There's so much to learn from Martin Scorsese it's hard to boil down the exact lessons to just 10.

But when it comes to writing, he's had his hands in every screenplay he's ever made into movies. From giving notes to even writing a few, he's a guy who knows what great words look like on the page. From his movies Taxi Driver, Goodfellas, Mean Streets, and The Departed, he's proved himself as one of our greatest storytellers. 

Besides directing, Scorsese is always very immersed in the writing process and always collaborates closely with his screenwriters. Let's learn Martin Scorsese’s greatest tips on writing, directing, and cinematic storytelling as a whole. Check out the latest from Outstanding Screenplays and let's talk after. 

10 Screenwriting Tips from Martin Scorsese

1. Write what you know.

When you're starting, the easiest way to get into a story is to write about what you know, or what you're curious to learn. Use screenwriting as a way to deconstruct your world and the characters you see. 

2. Have confidence and passion while promoting yourself shamelessly.

This is a hard one for people to straddle. How can you brag without bragging? Some of it requires presenting your ideas in a way that leads others to ask questions or ask to read. Another strategy is just to get your ideas to where they're perfect, and then confidently ping your network to see who might be interested in reading. 
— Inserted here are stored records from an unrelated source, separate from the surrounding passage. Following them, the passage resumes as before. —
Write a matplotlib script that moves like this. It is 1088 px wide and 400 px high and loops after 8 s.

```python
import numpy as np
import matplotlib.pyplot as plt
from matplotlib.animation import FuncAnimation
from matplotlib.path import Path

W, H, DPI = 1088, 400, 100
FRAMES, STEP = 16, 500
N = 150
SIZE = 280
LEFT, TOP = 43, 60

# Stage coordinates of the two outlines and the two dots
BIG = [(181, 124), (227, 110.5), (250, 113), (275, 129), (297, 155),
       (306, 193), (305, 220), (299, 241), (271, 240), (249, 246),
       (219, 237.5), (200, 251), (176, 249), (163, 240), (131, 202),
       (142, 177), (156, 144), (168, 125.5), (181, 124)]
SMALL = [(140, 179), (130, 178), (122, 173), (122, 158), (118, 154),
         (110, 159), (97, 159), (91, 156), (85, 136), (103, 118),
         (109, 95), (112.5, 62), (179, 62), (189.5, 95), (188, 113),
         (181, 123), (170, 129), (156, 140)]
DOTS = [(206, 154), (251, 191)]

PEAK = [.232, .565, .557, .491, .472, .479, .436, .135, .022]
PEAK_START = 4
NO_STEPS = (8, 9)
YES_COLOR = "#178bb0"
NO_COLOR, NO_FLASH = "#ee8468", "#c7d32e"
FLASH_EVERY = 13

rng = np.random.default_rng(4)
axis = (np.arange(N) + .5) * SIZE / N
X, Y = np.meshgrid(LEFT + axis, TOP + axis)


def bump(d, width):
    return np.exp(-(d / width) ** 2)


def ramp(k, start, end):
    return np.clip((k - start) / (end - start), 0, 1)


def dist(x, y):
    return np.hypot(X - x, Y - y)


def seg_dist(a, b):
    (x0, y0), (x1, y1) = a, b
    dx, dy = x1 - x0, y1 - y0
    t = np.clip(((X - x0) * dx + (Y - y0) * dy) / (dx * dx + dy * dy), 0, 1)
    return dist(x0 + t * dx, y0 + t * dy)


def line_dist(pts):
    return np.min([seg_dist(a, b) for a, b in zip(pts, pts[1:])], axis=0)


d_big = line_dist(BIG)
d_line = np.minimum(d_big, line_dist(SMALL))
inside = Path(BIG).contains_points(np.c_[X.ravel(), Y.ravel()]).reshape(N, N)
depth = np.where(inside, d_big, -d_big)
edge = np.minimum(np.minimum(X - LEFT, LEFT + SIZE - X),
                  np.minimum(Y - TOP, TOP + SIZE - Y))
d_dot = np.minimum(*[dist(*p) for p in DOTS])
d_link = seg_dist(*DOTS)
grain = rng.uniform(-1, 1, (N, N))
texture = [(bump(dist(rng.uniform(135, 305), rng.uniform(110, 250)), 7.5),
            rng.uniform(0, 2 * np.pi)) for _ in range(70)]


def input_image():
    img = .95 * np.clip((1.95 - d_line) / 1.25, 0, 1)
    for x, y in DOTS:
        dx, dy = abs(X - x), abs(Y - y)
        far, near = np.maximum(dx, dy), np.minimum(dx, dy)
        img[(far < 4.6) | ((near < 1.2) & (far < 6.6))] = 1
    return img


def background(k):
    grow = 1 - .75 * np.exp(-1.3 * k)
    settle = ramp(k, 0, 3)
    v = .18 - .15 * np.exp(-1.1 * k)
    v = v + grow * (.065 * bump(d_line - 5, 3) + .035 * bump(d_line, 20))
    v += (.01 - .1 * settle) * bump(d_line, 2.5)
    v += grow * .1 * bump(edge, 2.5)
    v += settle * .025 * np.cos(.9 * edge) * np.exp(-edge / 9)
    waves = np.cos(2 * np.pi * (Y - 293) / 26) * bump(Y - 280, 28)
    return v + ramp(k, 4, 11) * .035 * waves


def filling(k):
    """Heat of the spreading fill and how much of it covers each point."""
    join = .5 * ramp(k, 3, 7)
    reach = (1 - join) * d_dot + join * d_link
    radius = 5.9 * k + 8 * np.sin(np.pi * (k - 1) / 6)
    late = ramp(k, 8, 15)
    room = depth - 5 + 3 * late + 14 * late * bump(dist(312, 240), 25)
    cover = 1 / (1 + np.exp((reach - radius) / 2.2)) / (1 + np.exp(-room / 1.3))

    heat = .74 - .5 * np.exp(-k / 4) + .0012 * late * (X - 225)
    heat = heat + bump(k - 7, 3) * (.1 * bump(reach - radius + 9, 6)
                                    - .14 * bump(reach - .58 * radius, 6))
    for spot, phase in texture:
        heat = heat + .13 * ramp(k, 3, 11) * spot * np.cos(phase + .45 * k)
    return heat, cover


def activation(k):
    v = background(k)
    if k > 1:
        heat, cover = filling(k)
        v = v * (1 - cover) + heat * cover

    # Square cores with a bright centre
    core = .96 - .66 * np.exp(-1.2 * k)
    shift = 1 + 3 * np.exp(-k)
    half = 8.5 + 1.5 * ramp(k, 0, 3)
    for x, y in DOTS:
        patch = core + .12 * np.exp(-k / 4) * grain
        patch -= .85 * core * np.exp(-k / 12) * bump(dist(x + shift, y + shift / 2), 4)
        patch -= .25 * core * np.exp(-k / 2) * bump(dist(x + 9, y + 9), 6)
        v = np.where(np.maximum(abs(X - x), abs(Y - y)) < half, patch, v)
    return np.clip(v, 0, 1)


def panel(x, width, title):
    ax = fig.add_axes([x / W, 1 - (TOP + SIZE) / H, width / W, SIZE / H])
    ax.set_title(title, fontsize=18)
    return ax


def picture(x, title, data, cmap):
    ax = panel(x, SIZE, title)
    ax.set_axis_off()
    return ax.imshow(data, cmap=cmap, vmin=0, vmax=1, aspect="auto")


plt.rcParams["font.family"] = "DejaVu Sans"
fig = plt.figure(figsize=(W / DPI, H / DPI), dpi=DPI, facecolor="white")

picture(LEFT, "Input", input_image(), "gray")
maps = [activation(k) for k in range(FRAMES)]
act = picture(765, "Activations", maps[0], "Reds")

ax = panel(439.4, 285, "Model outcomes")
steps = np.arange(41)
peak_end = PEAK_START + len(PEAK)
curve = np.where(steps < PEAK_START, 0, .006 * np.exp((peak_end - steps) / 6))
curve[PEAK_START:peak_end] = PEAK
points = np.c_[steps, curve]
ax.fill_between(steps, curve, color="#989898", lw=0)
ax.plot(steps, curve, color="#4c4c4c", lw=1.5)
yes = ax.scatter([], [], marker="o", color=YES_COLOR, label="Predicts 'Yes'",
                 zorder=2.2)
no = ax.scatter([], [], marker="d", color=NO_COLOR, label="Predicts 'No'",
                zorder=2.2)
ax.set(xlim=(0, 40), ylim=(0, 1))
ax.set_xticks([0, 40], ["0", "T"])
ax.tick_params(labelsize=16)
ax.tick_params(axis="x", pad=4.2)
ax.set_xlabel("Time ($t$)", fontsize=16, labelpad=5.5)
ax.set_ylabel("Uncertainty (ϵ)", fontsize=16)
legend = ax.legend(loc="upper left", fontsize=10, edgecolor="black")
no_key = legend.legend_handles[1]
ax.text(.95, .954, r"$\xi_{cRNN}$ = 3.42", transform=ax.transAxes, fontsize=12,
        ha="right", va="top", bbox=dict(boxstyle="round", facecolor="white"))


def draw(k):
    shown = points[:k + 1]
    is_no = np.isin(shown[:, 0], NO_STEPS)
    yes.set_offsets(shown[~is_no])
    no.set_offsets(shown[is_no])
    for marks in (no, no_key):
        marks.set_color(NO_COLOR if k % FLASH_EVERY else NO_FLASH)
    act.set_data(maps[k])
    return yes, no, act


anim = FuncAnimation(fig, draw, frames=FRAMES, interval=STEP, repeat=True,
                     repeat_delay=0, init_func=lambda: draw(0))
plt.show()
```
3. Write with music in mind.

I usually do a lot of my writing in silence. But when I play music, I try to match it to the scenes I'm writing. I want to feel that flow in the scene. the movement to the rhythm. Try it out and see if it cures writer's block

4. Write empathetic characters that the audience will care about.
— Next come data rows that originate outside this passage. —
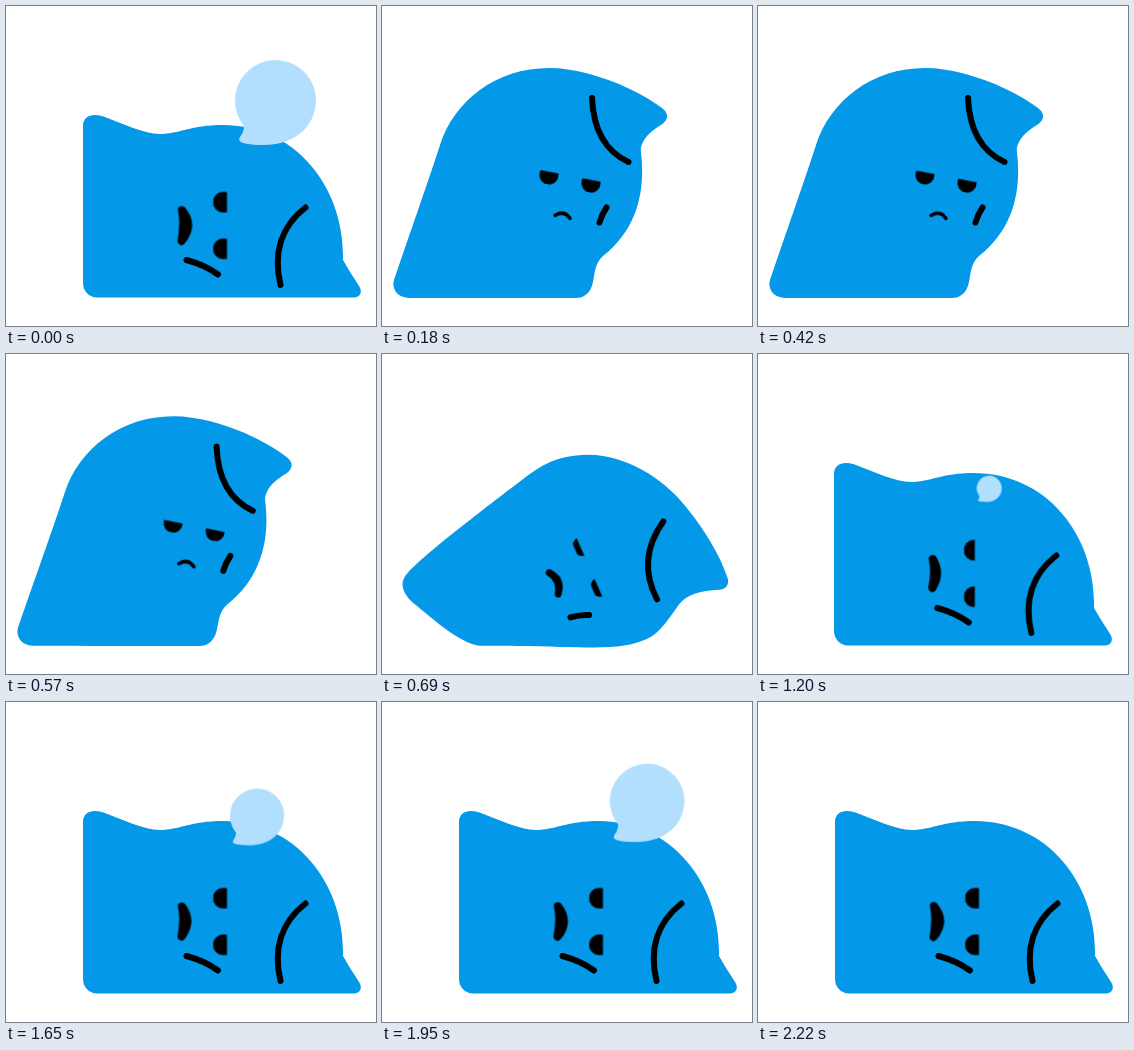
Animation of 370 by 320 pixels, one loop 2.28 s. Source, as an HTML page without scripts:

```html
<!DOCTYPE html>
<html lang="en">
<head>
<meta charset="utf-8">
<title>Dozing off</title>
<style>
html, body { margin: 0; width: 100%; height: 100%; overflow: hidden; background: #fff; }
svg { display: block; width: 370px; height: 320px; }

svg * { animation: 2280ms linear infinite; }
.body { fill: #0398e8; animation-name: topple; }
.body-settle { transform-origin: 0 291px; animation-name: body-settle; }
.details { animation-name: details-settle; }
.limb { fill: none; stroke: #000; stroke-width: 6px; stroke-linecap: round; }
.crease { animation-name: crease; }
.arm { animation-name: arm; }
.face { animation-name: face; }
.eye { animation-name: lids; }
.mouth { stroke: #000; stroke-linecap: round; stroke-linejoin: round; animation-name: mouth; }
.bubble { fill: #b3dfff; transform-origin: 214px 152px; animation-name: bubble; }

/* Lying for one tick, cut to upright, then tip over to the right */
@keyframes topple {
  0%, 1.31%, 34.21%, 100% { d: path("M77 277 C77 225 77 172 77 120 C77 110 86 107 96 110 C115 117 139 128 154 128 C172 128 186 119 216 119 C291 119 339 183 337 254 C342 263 348 272 353 280 C357 286 354 291.500 348 291.500 C330 291.500 310 291.500 290 291.500 C240 291.500 200 291.500 150 291.500 C130 291.500 110 291.500 91 291.500 C83 291.500 77 285 77 277Z"); }
  1.311%, 25% { d: path("M194 292 C140 292 80 292 27 292 C15 292 8 282 13 271 C28 227 46 176 58 139 C72 95 114 62 167 62 C192 62 217 70 237 78 C253 85 268 93 280 102 C287 107 287 114 279 119 C270 124 257 135 259 147 C263 180 258 221 221 250 C213 257 213 266 211 276 C209 286 203 292 194 292Z"); }
  30.26% { d: path("M97 292 C75 288 52 267 30 250 C19 240 16 229 25 220 C45 198 115 145 133 131 C155 114 170 101 207 100.500 C243 101 280 123 303 151 C322 174 338 201 345 222 C348 229 344 235 337 235 C318 236 304 240 297 250 C285 268 279 277 270 283 C245 297 210 293 180 293 C150 292 124 292 97 292Z"); }
}
@keyframes body-settle {
  0%, 30.26%, 61.4%, 100% { transform: translate(0px) scale(1, 1); }
  34.21% { transform: translate(1.5px) scale(1, 1); }
  38.16% { transform: translate(-4px) scale(1, .993); }
  48.68% { transform: translate(-2.8px) scale(1, .996); }
  52.63% { transform: translate(-1px) scale(1, 1); }
}
@keyframes details-settle {
  0%, 30.26%, 61.4%, 100% { transform: translate(0px, 0px); }
  34.21% { transform: translate(1px, 0px); }
  38.16% { transform: translate(-6px, 1.5px); }
  48.68% { transform: translate(-3.5px, .7px); }
  52.63% { transform: translate(-1.2px, 0px); }
}
@keyframes crease {
  0%, 1.31%, 34.21%, 100% { d: path("M299.500 201.500 Q263 230 274.500 279"); }
  1.311%, 25% { d: path("M210 92 Q212 140 246.500 156"); }
  30.26% { d: path("M281 167 Q254 205 275 245"); }
}
@keyframes arm {
  0%, 1.31%, 34.21%, 100% { d: path("M180.500 254 Q199 259 212 268.500"); }
  1.311%, 25% { d: path("M217.500 216.500 Q220 208 224.500 201.500"); }
  30.26% { d: path("M188.500 263.500 Q198 260.500 207 261"); }
}
@keyframes face {
  0%, 1.31%, 34.21%, 100% { transform: translate(217.5px, 219.5px) rotate(90deg) scale(1); }
  1.311%, 25% { transform: translate(188px, 173px) rotate(11deg) scale(.92); }
  30.26% { transform: translate(209.6px, 212.3px) rotate(66deg) scale(.955); }
}
@keyframes lids {
  0%, 1.31%, 72.37%, 100% { clip-path: inset(7px 0px 0px 0px); }
  1.311% { clip-path: inset(6.5px 0px 0px 0px); }
  18.42% { clip-path: inset(7.8px 0px 0px 0px); }
  25% { clip-path: inset(9px 0px 0px 0px); }
  30.26% { clip-path: inset(13px 0px 1.7px 0px); }
  38.16% { clip-path: inset(11.2px 0px 3.8px 0px); }
  52.63% { clip-path: inset(10px 0px 0px 0px); }
}
@keyframes mouth {
  0%, 1.31%, 97.37%, 100% { stroke-width: 8px; d: path("M-15.500 41.500 Q0 29 15.500 42 Q0 39 -15.500 41.500Z"); }
  1.311%, 25% { stroke-width: 3.8px; d: path("M-8.400 42 Q0 34 8.200 42 Q0 34 -8.400 42Z"); }
  30.26% { stroke-width: 7px; d: path("M-12 43.500 Q0 33 12.500 44 Q0 35 -12 43.500Z"); }
  38.16%, 52.63% { stroke-width: 8px; d: path("M-14.500 41.500 Q0 33 14.500 42 Q0 39 -14.500 41.500Z"); }
  72.37% { stroke-width: 8px; d: path("M-15 41.500 Q0 30.500 15 42 Q0 39 -15 41.500Z"); }
}
@keyframes bubble {
  0%, 1.31% { transform: scale(1); }
  1.311%, 44.74% { transform: scale(0); }
  52.63% { transform: scale(.309); }
  72.37% { transform: scale(.667); }
  93.42% { transform: scale(1.072); animation-timing-function: step-end; }
  94.73%, 100% { transform: scale(0); }
}
</style>
</head>
<body>
<svg viewBox="0 0 370 320">
  <g class="body-settle"><path class="body"/></g>
  <g class="details">
    <path class="limb crease"/>
    <path class="limb arm"/>
    <g class="face">
      <circle class="eye" cx="-23.3" r="10.5"/>
      <circle class="eye" cx="23.3" r="10.5"/>
      <path class="mouth"/>
    </g>
  </g>
  <path class="bubble" d="M238 120 A40.5 40.5 0 1 1 310 94 C310 118 290 146 239 137.500 Q231 136 234 131 Q238 126 238 120Z"/>
</svg>
</body>
</html>
```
When people ask me what I think is the most important trait for a writer to have, I tell them empathy. You need to be able to feel what the characters want and need.

Create characters that the audience is invested in. They don't have to like them, they just have to care where they're going. 

5. Watch a lot of movies and study them for visual literacy. 

Man, I cannot tell you how many writers I meet who have no literacy when it comes to watching movies.

Watch movies—that's it. Watch as many as you can. Watch ones from all over the world. Steal. Pastiche. Borrow. Homage. Watch them and see where they take you.  

6. Include your family when starting out.

Whether it's raising money, using them for locations, or just asking them to read your screenplays, your family matters. Lean on them when you can. Sometimes they'll be the only ones who believe in you. And then thank them in awards speeches. 

7. Find the humanity in your anti-heroes.

We know a thing or two about anti-heroes here. Here's a little hint—no matter who you're writing, approach them like they have wants, desires, goals, and reasoning. You know, treat them like they're human beings! This will help the audience connect to the story. 

8. Use anger for dedication and humor to get through.

I like to joke around that my writing is revenge for anyone who ever doubted me. But the truth is, the ups and downs of Hollywood make anger a good motivator, but humor is the only way you can deal with the lowest lows. Try to keep a balance of both. Lead with being a good person, a great writer, and the rest will fall into place. 

9. Make your own industry.

So many people focus on what they can't do that they turn a blind eye to what they can do. You can network with your friends. Write low-budget ideas that you can shoot either as proof of concepts or short films you can market yourself. Do what you can control, don't whine about what you cannot. 

10. Use projects to learn more about yourself and important life questions.

Everything I write is me digging into an emotion or a situation. Use your work to explore life's great mysteries. Ask the big questions and distill them into character journeys. Take some risks and put yourself out there. What does the world mean to you? 

Source: Outstanding Screenplays